Maria A. Croyle, PhD, discusses the development of a novel film matrix that can safely and effectively store and transport AAV-based gene therapies.
In a presentation at the 24th Annual Meeting of the American Society for Gene & Cell Therapy, Maria A. Croyle, PhD, a professor of pharmaceutics at the University of Texas at Austin College of Pharmacy, and colleagues described their novel method for stabilizing live viruses in a peelable, thin film matrix that allows for transport and storage at ambient temperatures. Notably, differences between the viruses stored at room temperature versus those in cold storage were negligible, including presence of infectious viral particles, stability, and ultimately in vivo biodistribution and transgene expression seen in a mouse model.
Croyle and colleagues' novel development holds promise for addressing the multitude of production and storage challenges plaguing the gene therapy field as regulatory authorities place increasing emphasis on consistent product quality, the assurance of which requires innovations in transport and storage of these therapies. Facing complicated logistics and increasing costs, Croyle and colleagues' novel solution could have a significant impact not only on production but also on access to these potentially life-saving therapies.
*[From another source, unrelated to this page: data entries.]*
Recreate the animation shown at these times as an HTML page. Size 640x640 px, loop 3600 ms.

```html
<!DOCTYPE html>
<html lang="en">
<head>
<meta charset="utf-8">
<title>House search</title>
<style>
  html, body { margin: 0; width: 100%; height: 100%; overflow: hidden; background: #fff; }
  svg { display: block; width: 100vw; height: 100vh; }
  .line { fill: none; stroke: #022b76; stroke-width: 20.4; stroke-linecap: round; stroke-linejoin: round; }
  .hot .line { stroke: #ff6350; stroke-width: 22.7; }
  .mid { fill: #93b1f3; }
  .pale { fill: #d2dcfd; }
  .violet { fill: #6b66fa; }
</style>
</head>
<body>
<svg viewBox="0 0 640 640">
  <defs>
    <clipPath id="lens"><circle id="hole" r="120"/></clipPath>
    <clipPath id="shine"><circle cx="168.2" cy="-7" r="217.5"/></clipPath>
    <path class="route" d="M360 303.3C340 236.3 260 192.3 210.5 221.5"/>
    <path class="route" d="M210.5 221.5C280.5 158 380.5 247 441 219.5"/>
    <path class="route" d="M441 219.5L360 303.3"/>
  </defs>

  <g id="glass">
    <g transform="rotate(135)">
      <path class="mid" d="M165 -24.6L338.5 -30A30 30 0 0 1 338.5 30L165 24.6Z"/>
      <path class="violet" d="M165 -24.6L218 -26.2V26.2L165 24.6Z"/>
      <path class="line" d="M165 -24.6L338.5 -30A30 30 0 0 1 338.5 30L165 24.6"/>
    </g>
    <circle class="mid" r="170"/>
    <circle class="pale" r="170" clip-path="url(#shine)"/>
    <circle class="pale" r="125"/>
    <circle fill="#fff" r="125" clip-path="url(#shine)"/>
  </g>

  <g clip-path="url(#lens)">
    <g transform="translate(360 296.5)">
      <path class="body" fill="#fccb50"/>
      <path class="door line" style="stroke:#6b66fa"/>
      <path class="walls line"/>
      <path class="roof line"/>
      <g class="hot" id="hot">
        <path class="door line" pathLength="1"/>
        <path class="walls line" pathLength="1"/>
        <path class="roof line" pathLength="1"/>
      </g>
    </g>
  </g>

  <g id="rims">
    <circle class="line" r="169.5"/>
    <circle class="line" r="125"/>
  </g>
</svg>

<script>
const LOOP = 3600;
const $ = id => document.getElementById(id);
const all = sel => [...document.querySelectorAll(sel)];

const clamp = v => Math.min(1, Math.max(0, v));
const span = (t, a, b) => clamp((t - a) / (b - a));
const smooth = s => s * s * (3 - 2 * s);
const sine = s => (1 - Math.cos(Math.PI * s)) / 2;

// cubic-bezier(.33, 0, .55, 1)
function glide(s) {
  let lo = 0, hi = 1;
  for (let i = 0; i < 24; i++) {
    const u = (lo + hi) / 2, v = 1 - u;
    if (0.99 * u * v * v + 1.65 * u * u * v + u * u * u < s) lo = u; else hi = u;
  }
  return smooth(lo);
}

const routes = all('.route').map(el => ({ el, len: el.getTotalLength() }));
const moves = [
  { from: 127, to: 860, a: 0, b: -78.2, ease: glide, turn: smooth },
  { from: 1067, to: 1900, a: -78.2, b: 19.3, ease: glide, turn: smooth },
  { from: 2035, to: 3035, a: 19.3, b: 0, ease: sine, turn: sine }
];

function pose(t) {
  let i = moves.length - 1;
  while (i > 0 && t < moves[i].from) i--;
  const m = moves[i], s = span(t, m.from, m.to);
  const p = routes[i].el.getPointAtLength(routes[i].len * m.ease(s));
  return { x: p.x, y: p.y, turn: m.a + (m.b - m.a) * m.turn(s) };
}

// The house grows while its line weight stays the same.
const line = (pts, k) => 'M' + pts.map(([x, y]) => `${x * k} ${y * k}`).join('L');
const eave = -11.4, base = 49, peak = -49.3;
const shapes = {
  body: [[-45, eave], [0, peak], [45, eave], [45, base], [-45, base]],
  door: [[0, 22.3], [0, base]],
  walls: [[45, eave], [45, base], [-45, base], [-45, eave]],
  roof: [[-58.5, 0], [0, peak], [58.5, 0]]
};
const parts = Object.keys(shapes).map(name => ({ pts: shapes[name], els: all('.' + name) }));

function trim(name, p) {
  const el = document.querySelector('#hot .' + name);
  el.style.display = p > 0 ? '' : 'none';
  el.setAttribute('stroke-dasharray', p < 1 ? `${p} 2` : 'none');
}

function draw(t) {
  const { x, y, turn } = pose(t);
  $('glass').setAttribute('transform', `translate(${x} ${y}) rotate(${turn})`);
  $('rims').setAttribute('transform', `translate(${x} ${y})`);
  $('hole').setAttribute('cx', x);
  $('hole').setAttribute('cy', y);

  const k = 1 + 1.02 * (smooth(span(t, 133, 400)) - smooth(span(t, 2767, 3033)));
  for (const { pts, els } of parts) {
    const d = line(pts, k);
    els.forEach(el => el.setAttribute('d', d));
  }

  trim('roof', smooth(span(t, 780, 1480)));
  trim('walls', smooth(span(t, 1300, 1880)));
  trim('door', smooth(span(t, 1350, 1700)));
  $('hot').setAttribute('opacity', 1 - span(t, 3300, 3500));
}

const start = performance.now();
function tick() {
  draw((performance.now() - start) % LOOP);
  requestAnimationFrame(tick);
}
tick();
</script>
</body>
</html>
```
In an interview with GeneTherapyLive, Croyle shared details of the matrix, how it performed in testing, and next steps for development.